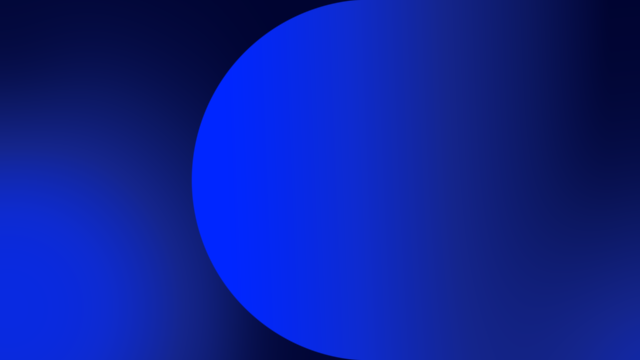
This background is drawn by a Shadertoy shader. Its source:

```glsl
// Deep blue backdrop: a glowing rounded panel fading right over soft corner glows.

// Colour ramp, from shadow to full light
const vec3 NIGHT    = vec3(0.000, 0.015, 0.190);
const vec3 NAVY     = vec3(0.045, 0.090, 0.375);
const vec3 INDIGO   = vec3(0.080, 0.145, 0.550);
const vec3 ROYAL    = vec3(0.055, 0.170, 0.815);
const vec3 ELECTRIC = vec3(0.000, 0.150, 1.000);

// Panel: lengths are in canvas heights
const vec2  PANEL_CENTER = vec2(1.0347, 0.5);
const float PANEL_RADIUS = 0.502;
const float FADE_START   = 0.625;
const float FADE_END     = 1.713;
const float FADE_CURVE   = 1.25;
const float FADE_TILT    = 0.04;

// Corner glows and shadows
const vec2  LEFT_GLOW          = vec2(0.023, 0.144);
const float LEFT_GLOW_SIZE     = 0.624;
const float LEFT_GLOW_FALLOFF  = 2.6;
const float LEFT_GLOW_LEVEL    = 0.84;
const vec2  RIGHT_GLOW         = vec2(1.829, -0.065);
const float RIGHT_GLOW_SIZE    = 0.51;
const float RIGHT_GLOW_LEVEL   = 0.60;
const vec2  CORNER_SHADE       = vec2(0.0, 0.907);
const float CORNER_SHADE_SIZE  = 0.25;
const float CORNER_SHADE_DEPTH = 0.5;
const float PANEL_SHADE_DEPTH  = 0.65;

// Soft round spot, 1 at its centre
float spot(vec2 p, vec2 center, float size, float falloff) {
    return exp(-pow(distance(p, center) / size, falloff));
}

// Light level 0..1 to colour
vec3 blueRamp(float level) {
    float t = clamp(level, 0.0, 1.0) * 4.0;
    vec3 color = mix(NIGHT, NAVY, min(t, 1.0));
    color = mix(color, INDIGO, clamp(t - 1.0, 0.0, 1.0));
    color = mix(color, ROYAL, clamp(t - 2.0, 0.0, 1.0));
    return mix(color, ELECTRIC, clamp(t - 3.0, 0.0, 1.0));
}

// Signed distance to a bar with a round left end, open to the right
float panelDistance(vec2 p) {
    vec2 q = p - PANEL_CENTER;
    return length(vec2(min(q.x, 0.0), q.y)) - PANEL_RADIUS;
}

float backdropLevel(vec2 p) {
    float glow = LEFT_GLOW_LEVEL * spot(p, LEFT_GLOW, LEFT_GLOW_SIZE, LEFT_GLOW_FALLOFF);
    float cornerShade = CORNER_SHADE_DEPTH * spot(p, CORNER_SHADE, CORNER_SHADE_SIZE, 2.0);
    float panelShade = PANEL_SHADE_DEPTH * smoothstep(0.55, 0.85, p.x);
    return glow * (1.0 - cornerShade) * (1.0 - panelShade);
}

float panelLevel(vec2 p) {
    float x = p.x - FADE_TILT * (0.5 - p.y);
    float fade = clamp((x - FADE_START) / (FADE_END - FADE_START), 0.0, 1.0);
    float light = 1.0 - pow(fade, FADE_CURVE);
    float glow = RIGHT_GLOW_LEVEL * spot(p, RIGHT_GLOW, RIGHT_GLOW_SIZE, 2.0);
    return length(vec2(light, glow));
}

void mainImage(out vec4 fragColor, in vec2 fragCoord) {
    vec2 p = fragCoord / iResolution.y;
    float edge = 1.0 / iResolution.y;
    float panelMask = 1.0 - smoothstep(-edge, edge, panelDistance(p));
    vec3 color = mix(blueRamp(backdropLevel(p)), blueRamp(panelLevel(p)), panelMask);
    fragColor = vec4(color, 1.0);
}
```
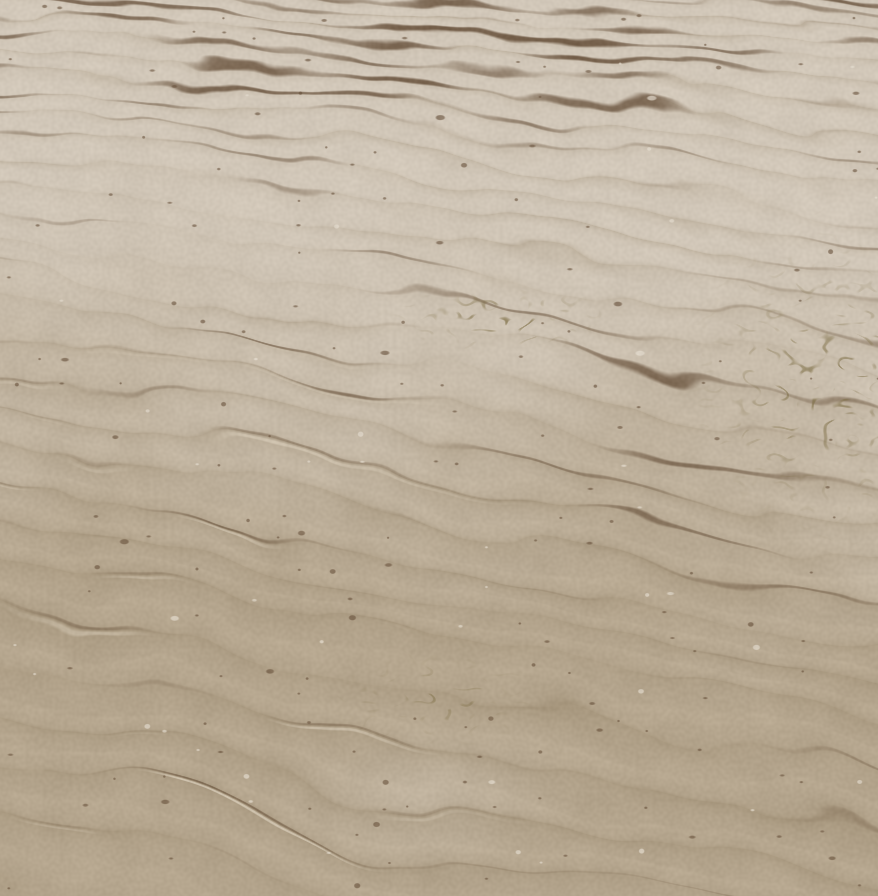
Reproduce this texture procedurally as a WebGL 1 fragment shader.

```glsl
precision highp float;
// Rippled wet sand seen at a slant: fine dark ripples far off, broad soft ones near.
uniform vec2 u_resolution;

#define PALE_SAND vec3(0.822, 0.782, 0.725)
#define DAMP_SAND vec3(0.705, 0.645, 0.552)
#define SHADE vec3(0.600, 0.535, 0.430)
#define WET_BROWN vec3(0.400, 0.310, 0.225)
#define HIGHLIGHT vec3(0.845, 0.800, 0.725)
#define WEED vec3(0.480, 0.420, 0.255)
#define FAR_SPACING 0.018
#define SPACING_GROWTH 0.052
#define WAVINESS 0.75
#define GRAIN 0.028
#define SPECK_CELLS 34.0

float hash(vec2 p) {
  return fract(sin(dot(p, vec2(127.1, 311.7))) * 43758.55);
}

vec2 gradientAt(vec2 cell) {
  float angle = 6.2832 * hash(cell);
  return vec2(cos(angle), sin(angle));
}

// Gradient noise, roughly -0.6 to 0.6
float noise(vec2 p) {
  vec2 i = floor(p), f = p - i;
  vec2 u = f * f * f * (f * (f * 6.0 - 15.0) + 10.0);
  vec2 e = vec2(1.0, 0.0);
  float a = dot(gradientAt(i), f);
  float b = dot(gradientAt(i + e.xy), f - e.xy);
  float c = dot(gradientAt(i + e.yx), f - e.yx);
  float d = dot(gradientAt(i + e.xx), f - e.xx);
  return mix(mix(a, b, u.x), mix(c, d, u.x), u.y);
}

float fbm(vec2 p) {
  float sum = 0.0, amp = 1.0;
  for (int i = 0; i < 3; i++) {
    sum += amp * noise(p);
    p = p * 2.03 + 11.7;
    amp *= 0.5;
  }
  return sum;
}

// Soft elliptical patch, 1 at its centre
float patchAt(vec2 p, vec2 centre, vec2 radius) {
  vec2 d = (p - centre) / radius;
  return exp(-dot(d, d));
}

float stroke(float dist, float width, float px) {
  return 1.0 - smoothstep(width * 0.3, width + px, abs(dist));
}

// Scattered pebbles and shell bits: x = dark cover, y = white cover
vec2 specks(vec2 p, float px) {
  vec2 g = p * SPECK_CELLS, id = floor(g);
  float kind = hash(id + 5.3);
  vec2 centre = 0.2 + 0.6 * vec2(hash(id + 1.7), hash(id + 8.1));
  vec2 d = (g - id - centre) / SPECK_CELLS;
  d.x *= 0.45 + 0.5 * hash(id + 3.9);
  float size = 0.0008 + 0.0018 * pow(hash(id + 6.4), 3.0);
  float cover = 1.0 - smoothstep(size - px * 0.5, size + px, length(d));
  return cover * vec2(step(kind, 0.15), step(0.95, kind));
}

void main() {
  float px = 1.0 / u_resolution.y;
  // p.y runs from the far edge (0) to the near edge (1)
  vec2 p = vec2(gl_FragCoord.x, u_resolution.y - gl_FragCoord.y) * px;
  float near = smoothstep(0.3, 0.65, p.y);

  // Ripple phase: slanted, widening towards the viewer, gently warped
  float slant = mix(0.07, 0.18, smoothstep(0.0, 0.55, p.y));
  float depth = p.y - p.x * slant + 0.014 * noise(p * vec2(3.0, 4.0) + 4.0);
  float spacing = FAR_SPACING + SPACING_GROWTH * max(depth, -0.1);
  float phase = log(spacing / FAR_SPACING) / SPACING_GROWTH;
  float along = p.x / (0.11 + 0.13 * p.y);
  phase += WAVINESS * fbm(vec2(along * 0.8, phase * 0.37));
  float id = floor(phase + 0.5);
  float f = phase - id;
  float dist = f * spacing;

  // Each ripple breaks into its own tapering segments
  float segment = noise(vec2(along * 0.9 + id * 5.3, id * 3.71 + 0.5));
  float segment2 = noise(vec2(along * 0.8 + id * 2.9, id * 4.37 + 30.5));
  float wet = 0.85 * (1.0 - smoothstep(0.1, 0.24, p.y))
    + patchAt(p, vec2(0.80, 0.47), vec2(0.26, 0.13))
    + 0.9 * patchAt(p, vec2(0.39, 0.38), vec2(0.09, 0.10));
  wet *= 0.8 + 0.7 * noise(p * vec2(5.0, 9.0) + 20.0);
  float bare = patchAt(p, vec2(0.50, 0.40), vec2(0.07, 0.07))
    + patchAt(p, vec2(0.15, 0.26), vec2(0.22, 0.05));

  // Broad tone of the sand
  float tone = p.y + 0.10 * (0.5 - p.x) + 0.10 * fbm(p * 3.5);
  vec3 col = mix(PALE_SAND, DAMP_SAND, smoothstep(0.20, 0.76, tone));
  col = mix(col, PALE_SAND, 0.33 * patchAt(p, vec2(0.47, 0.89), vec2(0.12, 0.07)));

  // Soft ripple shading: crisp upper edge, long fade below
  float lee = f > 0.0 ? exp(-f * 5.0) : exp(f * 22.0);
  lee *= 1.0 - smoothstep(0.3, 0.5, abs(f));
  float relief = mix(0.30, 0.52, near) * (0.75 + 0.8 * segment2);
  col = mix(col, SHADE, clamp(lee * relief * (1.0 - 0.8 * bare), 0.0, 1.0));
  col += 0.018 * near * smoothstep(0.1, 0.5, -f) * (1.0 - smoothstep(0.4, 0.5, -f));

  // Thin dark troughs that hold water
  float strength = smoothstep(-0.06, 0.50, segment + 0.32 * wet - 0.08 - 0.3 * bare);
  float width = mix(0.0012, 0.0042, strength * clamp(wet, 0.0, 1.0));
  float trough = stroke(dist, width, px) * strength * (0.38 + 0.5 * clamp(wet, 0.0, 1.0));
  col = mix(col, WET_BROWN, clamp(trough, 0.0, 0.9));

  // Pale rims beside the near ripples on the left
  float rimZone = smoothstep(0.32, 0.55, p.y) * (1.0 - smoothstep(0.25, 0.65, p.x));
  float rim = rimZone * smoothstep(0.05, 0.32, segment2);
  col = mix(col, WET_BROWN, 0.45 * rim * stroke(dist + 0.0005, 0.0012, px));
  col = mix(col, HIGHLIGHT, 0.8 * rim * stroke(dist - 0.004, 0.0014, px));

  // Tangled weed and scattered bits
  float weedZone = patchAt(p, vec2(0.56, 0.355), vec2(0.07, 0.022))
    + 0.8 * patchAt(p, vec2(0.92, 0.43), vec2(0.09, 0.10))
    + 0.6 * patchAt(p, vec2(0.49, 0.78), vec2(0.07, 0.03));
  float tangle = stroke(noise(p * vec2(38.0, 65.0)), 0.07, 0.04);
  tangle *= smoothstep(0.0, 0.3, noise(p * vec2(45.0, 70.0) + 9.0));
  col = mix(col, WEED, 0.75 * tangle * clamp(weedZone, 0.0, 1.0));
  vec2 bits = specks(p, px);
  col = mix(col, WET_BROWN, 0.6 * bits.x);
  col = mix(col, vec3(0.9, 0.87, 0.82), 0.65 * bits.y);

  // Fine grain and faint mottling
  col += GRAIN * (noise(p * 210.0) + 0.6 * fbm(p * 24.0));
  gl_FragColor = vec4(clamp(col, 0.0, 1.0), 1.0);
}
```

* [Brief] Each line with "noise" in it must be identified and copied from the material.

* [Exercise solution]
// Gradient noise, roughly -0.6 to 0.6
float noise(vec2 p) {
    sum += amp * noise(p);
  float depth = p.y - p.x * slant + 0.014 * noise(p * vec2(3.0, 4.0) + 4.0);
  float segment = noise(vec2(along * 0.9 + id * 5.3, id * 3.71 + 0.5));
  float segment2 = noise(vec2(along * 0.8 + id * 2.9, id * 4.37 + 30.5));
  wet *= 0.8 + 0.7 * noise(p * vec2(5.0, 9.0) + 20.0);
  float tangle = stroke(noise(p * vec2(38.0, 65.0)), 0.07, 0.04);
  tangle *= smoothstep(0.0, 0.3, noise(p * vec2(45.0, 70.0) + 9.0));
  col += GRAIN * (noise(p * 210.0) + 0.6 * fbm(p * 24.0));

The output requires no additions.